String Theory: Objectivity and the Rule of Simplicity
String theory seems to violate the rule of simplicity. In science, one goal is to propose the fewest “entities” or rules needed to explain how something works. In many ways, the history of science is seen as a progression of simplifying the complex array of natural laws into fewer and fewer fundamental laws.
Take Occam’s razor, which is a principle developed in the 14th century by Franciscan friar and logician William of Occam. His “law of parsimony” is basically translated (from Latin) as “entities must not be multiplied beyond necessity.” (In other words, keep it simple.)
Albert Einstein famously stated a similar rule as “Make everything as simple as possible, but not simpler.” Though not a scientific law itself, Occam’s razor tends to guide how scientists formulate their theories.
In some ways, string theory seems to violate Occam’s razor. For example, in order for string theory to work, it requires the addition of a lot of odd components, such as extra dimensions and new particles, which scientists haven’t actually observed yet. However, if these components are indeed necessary, then string theory is in accord with Occam’s razor.
Some people believe that science is purely objective. And, of course, science is objective in the sense that anyone can apply the principles of science in the same way and get the same results. But the idea that scientists are themselves inherently objective is a nice thought, but it’s about as true as the notion of pure objectivity in journalism.
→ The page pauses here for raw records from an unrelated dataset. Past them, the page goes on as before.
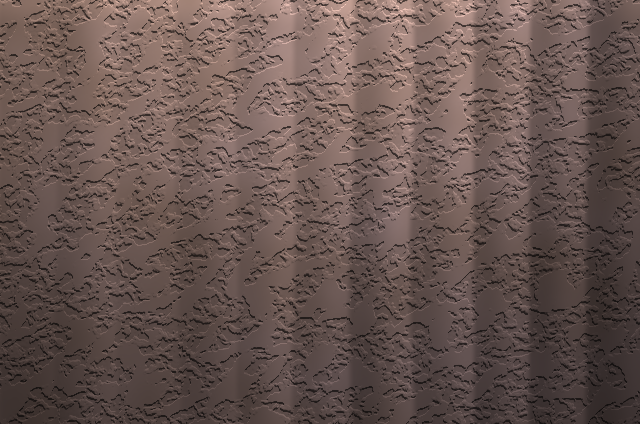
Give the GLSL for this texture, as a WebGL 1 fragment shader.

```glsl
precision highp float;
// Rough brown stucco wall with soft vertical folds, lit from above.
uniform vec2 u_resolution;

vec2 gradientAt(vec2 cell) {
  vec3 h = fract(cell.xyx * vec3(0.1031, 0.1030, 0.0973));
  h += dot(h, h.yzx + 33.33);
  float angle = 6.2832 * fract((h.x + h.y) * h.z);
  return vec2(cos(angle), sin(angle));
}

// Gradient noise, roughly -0.7 to 0.7
float noise(vec2 p) {
  vec2 i = floor(p);
  vec2 f = p - i;
  vec2 u = f * f * f * (f * (f * 6.0 - 15.0) + 10.0);
  vec2 e = vec2(1.0, 0.0);
  float low = mix(dot(gradientAt(i), f), dot(gradientAt(i + e.xy), f - e.xy), u.x);
  float high = mix(dot(gradientAt(i + e.yx), f - e.yx), dot(gradientAt(i + e.xx), f - e.xx), u.x);
  return mix(low, high, u.y);
}

float fbm(vec2 p, float gain) {
  float sum = 0.0;
  float amplitude = 1.0;
  for (int i = 0; i < 3; i++) {
    sum += amplitude * noise(p);
    p = mat2(1.6, 1.2, -1.2, 1.6) * p + 17.3;
    amplitude *= gain;
  }
  return sum;
}

vec2 rotate(vec2 p, float angle) {
  float c = cos(angle);
  float s = sin(angle);
  return vec2(c * p.x - s * p.y, s * p.x + c * p.y);
}

// Trowelled flat areas: ragged smears in two slanted directions
float smearMask(vec2 p) {
  float steep = noise(rotate(p, -0.9) * vec2(9.0, 21.0) + 4.0);
  float shallow = noise(rotate(p, -0.35) * vec2(10.0, 24.0) + 51.0);
  float ragged = 0.22 * noise(p * 34.0);
  return smoothstep(0.14, 0.34, max(steep, shallow) + ragged);
}

// Plaster height: crumbs with crisp rims, smears and fine grit
float plasterHeight(vec2 p) {
  vec2 warp = vec2(noise(p * 28.0), noise(p * 28.0 + 40.0));
  vec2 q = p + 0.012 * warp;
  float smear = smearMask(p);
  float crumbs = fbm(q * vec2(42.0, 50.0), 0.55);
  float plate = smoothstep(-0.13, 0.13, crumbs - 0.04 + 0.9 * smear);
  float upper = smoothstep(0.22, 0.50, crumbs) * (1.0 - smear);
  float grit = noise(p * 125.0) * mix(0.38, 0.07, smear);
  float strokes = 0.12 * smear * noise(rotate(p, -0.7) * vec2(18.0, 90.0));
  return plate + 0.5 * upper + grit + strokes;
}

// Shading from the height steps towards the light
float relief(vec2 p, vec2 toLight, float reach) {
  float here = plasterHeight(p);
  float rise = plasterHeight(p + toLight * reach) - here;
  float fall = here - plasterHeight(p + toLight * reach * 0.7);
  float shadow = smoothstep(0.05, 0.95, rise);
  float glint = smoothstep(0.0, 0.9, fall);
  return 1.0 - 0.58 * shadow + 0.27 * glint + 0.05 * (here - 0.5);
}

// Soft folds: each brightens to the right, then drops into shade
float folds(vec2 uv) {
  float wobble = 0.16 * noise(vec2(uv.x * 5.0, uv.y * 1.5));
  float phase = fract((uv.x - 0.375) / 0.092 + wobble);
  float ramp = smoothstep(0.12, 0.8, phase) * (1.0 - smoothstep(0.86, 1.0, phase));
  float strength = mix(0.07, 0.27, smoothstep(0.2, 0.75, uv.x));
  float broad = 0.16 * noise(vec2(uv.x * 8.0 + 3.0, uv.y * 0.7));
  return 1.0 + strength * (ramp - 0.5) + broad;
}

// Broad light: strong at the top, fading to the sides and the floor
float wallLight(vec2 uv) {
  float side = (uv.x - 0.46) / 0.54;
  float vertical = mix(0.30, 0.57, smoothstep(-0.1, 1.05, uv.y));
  float topGlow = 0.07 * smoothstep(0.93, 1.0, uv.y);
  return (vertical + topGlow) * (1.0 - 0.36 * side * side);
}

vec3 wallTint(vec2 uv, float stain) {
  vec3 warm = vec3(1.0, 0.81, 0.73);
  vec3 cool = vec3(0.98, 0.82, 0.81);
  float coolness = 0.5 + 0.45 * (uv.x - uv.y) + 0.5 * stain;
  return mix(warm, cool, clamp(coolness, 0.0, 1.0));
}

void main() {
  vec2 uv = gl_FragCoord.xy / u_resolution;
  vec2 p = gl_FragCoord.xy / u_resolution.y;
  float stain = fbm(p * 4.0 + 9.0, 0.5);

  float brightness = wallLight(uv) * folds(uv) * (1.0 + 0.10 * stain);
  brightness *= relief(p, normalize(vec2(0.25, 1.0)), 0.0042);
  gl_FragColor = vec4(brightness * 1.05 * wallTint(uv, stain), 1.0);
}
```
The debate over string theory demonstrates that the discussion isn’t always purely objective. At its core, the debate is over different opinions about how to view science.
In truth, scientists make choices continually that are subjective, such as which questions to pursue. For example, when string theory founder Leonard Susskind met Nobel Prize winner Murray Gell-Mann, Gell-Mann laughed at the very idea of vibrating strings. Two years later, Gell-Mann wanted to hear more about it.
In other words, physicists are people. They have learned a difficult discipline, but this doesn’t make them infallible or immune to pride, passion, or any other human foible. The motivation for their decisions may be financial, aesthetic, personal, or any other reason that influences human decisions.
The degree to which a scientist relies on theory versus experiment in guiding his activities is another subjective choice. Einstein, for example, spoke of the ways in which only the “free inventions of the mind” (pure physical principles, conceived in the mind and aided by the precise application of mathematics) could be used to perceive the deeper truths of nature in ways that pure experiment never could.
Of course, had experiments never confirmed his “free inventions,” it’s unlikely that anyone would be citing him a century later.